This really should be a part of a business plan. How many results do you need to be profitable? How many sales do you need?
A lot of people are starting micro businesses. They may only need three clients per month. In addition—and I mentioned this earlier—consider networking at a local chamber of commerce. I do that. Think about—I have a logo on a shirt. I wear it as a part of my “uniform” so to speak. It engages people asking me about my business because they see the logo on my shirt when I’m at chamber coffees—and things like that.
I can give them my business card that has the pain bullets on it—key benefits of what small businesses are looking for. And that engages a conversation. Maybe you have a mini-brochure you hand out.
Maybe you join a Rotary club, a sales business club. Keep the messaging consistent on all of these different items and platforms. Because if the get your business card and go to your website—and they see it looks good—this forms the perception that I’ve been talking about in another podcast—which is really important because that’s what this is all about.

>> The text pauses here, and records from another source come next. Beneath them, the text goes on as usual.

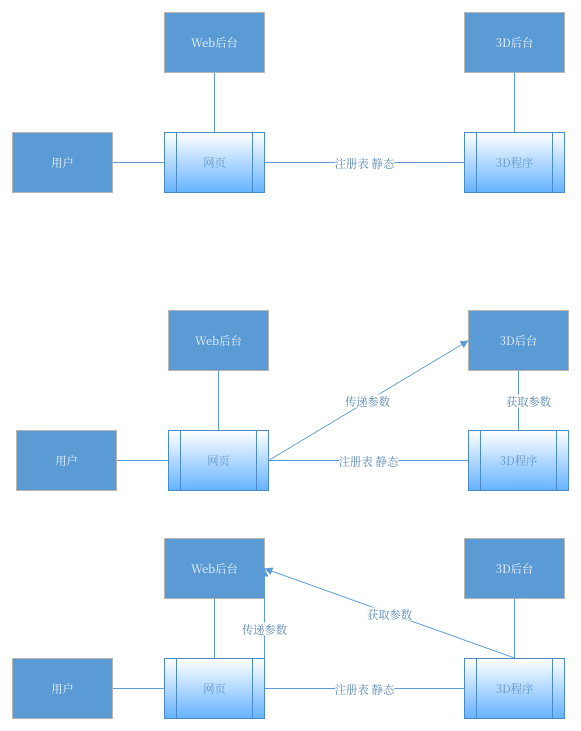
<!DOCTYPE html>
<html lang="zh-CN">
<head>
<meta charset="utf-8">
<title>网页与3D程序流程</title>
<style>
  :root {
    --paper: #ffffff;
    --box: #5b9bd5;
    --box-edge: #b9b4b0;
    --box-text: #f4f8fd;
    --line: #5b9bd5;
    --process-edge: #4a8ac6;
    --process-top: #ffffff;
    --process-bottom: #66b3ff;
    --process-text: #6295c8;
    --label-text: #5283b0;
  }
  * { box-sizing: border-box; }
  html, body { margin: 0; }
  body {
    position: relative;
    width: 581px;
    height: 731px;
    overflow: hidden;
    background: var(--paper);
    font: 500 11.3px/13px "Noto Serif CJK SC", "Noto Serif", serif;
  }
  .flow {
    position: absolute;
    left: 12px;
    width: 553px;
    height: 181px;
  }
  .flow-static { top: 12px; }
  .flow-direct { top: 310px; left: 16px; }
  .flow-relay { top: 538px; }

  .node {
    position: absolute;
    display: flex;
    align-items: center;
    justify-content: center;
    width: 101px;
    height: 61px;
    white-space: nowrap;
  }
  .box {
    background: var(--box);
    border: 1px solid var(--box-edge);
    color: var(--box-text);
  }
  .process {
    background: linear-gradient(var(--process-top), var(--process-bottom));
    border: 1px solid var(--process-edge);
    color: var(--process-text);
  }
  .process::before {
    content: "";
    position: absolute;
    inset: 0 11px;
    border: solid var(--process-edge);
    border-width: 0 1px;
  }
  .user { left: 0; top: 120px; }
  .web-backend { left: 152px; top: 0; }
  .web-page { left: 152px; top: 120px; }
  .app-backend { left: 452px; top: 0; }
  .app { left: 452px; top: 120px; }

  .connectors {
    position: absolute;
    inset: 0;
    overflow: visible;
    stroke: var(--line);
    stroke-width: 1;
  }
  .connectors line { marker-end: url(#arrow); }
  .defs { position: absolute; width: 0; height: 0; }
  .arrowhead { fill: var(--line); stroke: none; }

  .label {
    position: absolute;
    transform: translate(-50%, -50%);
    background: var(--paper);
    color: var(--label-text);
    white-space: nowrap;
  }
  .register { left: 352.5px; top: 150.5px; }
  .flow-direct .pass { left: 351.5px; top: 90.5px; }
  .flow-direct .fetch { left: 512.5px; top: 90.5px; }
  .flow-relay .pass { left: 252.5px; top: 90.5px; }
  .flow-relay .fetch { left: 377.5px; top: 75.5px; }
</style>
</head>
<body>
  <svg class="defs" aria-hidden="true">
    <defs>
      <marker id="arrow" markerUnits="userSpaceOnUse" markerWidth="8" markerHeight="8" refX="8" refY="4" orient="auto">
        <polygon class="arrowhead" points="0,0 8,4 0,8"/>
      </marker>
      <g id="basic-links">
        <line x1="101" y1="150.5" x2="152.5" y2="150.5"/>
        <line x1="202.5" y1="120" x2="202.5" y2="60.5"/>
        <line x1="253" y1="150.5" x2="452.5" y2="150.5"/>
        <line x1="502.5" y1="120" x2="502.5" y2="60.5"/>
      </g>
    </defs>
  </svg>

  <section class="flow flow-static">
    <div class="node box web-backend">Web后台</div>
    <div class="node box app-backend">3D后台</div>
    <div class="node box user">用户</div>
    <div class="node process web-page">网页</div>
    <div class="node process app">3D程序</div>
    <svg class="connectors" width="553" height="181" aria-hidden="true">
      <use href="#basic-links"/>
    </svg>
    <span class="label register">注册表 静态</span>
  </section>

  <section class="flow flow-direct">
    <div class="node box web-backend">Web后台</div>
    <div class="node box app-backend">3D后台</div>
    <div class="node box user">用户</div>
    <div class="node process web-page">网页</div>
    <div class="node process app">3D程序</div>
    <svg class="connectors" width="553" height="181" aria-hidden="true">
      <use href="#basic-links"/>
      <line x1="252.5" y1="150.5" x2="452.5" y2="30.5"/>
    </svg>
    <span class="label register">注册表 静态</span>
    <span class="label pass">传递参数</span>
    <span class="label fetch">获取参数</span>
  </section>

  <section class="flow flow-relay">
    <div class="node box web-backend">Web后台</div>
    <div class="node box app-backend">3D后台</div>
    <div class="node box user">用户</div>
    <div class="node process web-page">网页</div>
    <div class="node process app">3D程序</div>
    <svg class="connectors" width="553" height="181" aria-hidden="true">
      <use href="#basic-links"/>
      <line x1="252.5" y1="120" x2="252.5" y2="30.5"/>
      <line x1="502.5" y1="120" x2="252.5" y2="30.5"/>
    </svg>
    <span class="label register">注册表 静态</span>
    <span class="label pass">传递参数</span>
    <span class="label fetch">获取参数</span>
  </section>
</body>
</html>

Getting that impact and image for the prospect that you need.
And then of course their public relations. Send a quarterly press release out to the local media. Post it on your blog—link it and send it out. Maybe it’s a new customer you got or a new invention you made, etc. Media is always looking for new stories. Take advantage of that because that is more content for your blog.
You can also email it to your customers, the media and you might get it picked up in a story somewhere. Or at least a mention somewhere. Any of this exposure—and it’s free. And that’s why a lot of personalities say outrageous things because they know they’re going to get extended exposure.
Like Kim Kardashian is now coming out to a social media event and she gets all of these people mentioning her on different platforms and things like that.
So you’re regurgitating messaging for the media to get exposure. And for any marketing to succeed-you need a strategy. We have a three part strategy customer feedback, message development and message implementation that we like to do for our clients. It’s on our website .
We like to be able to put together a program for you that makes sense and is cost-effective.
We’ll see you next week and talk more about digital content marketing.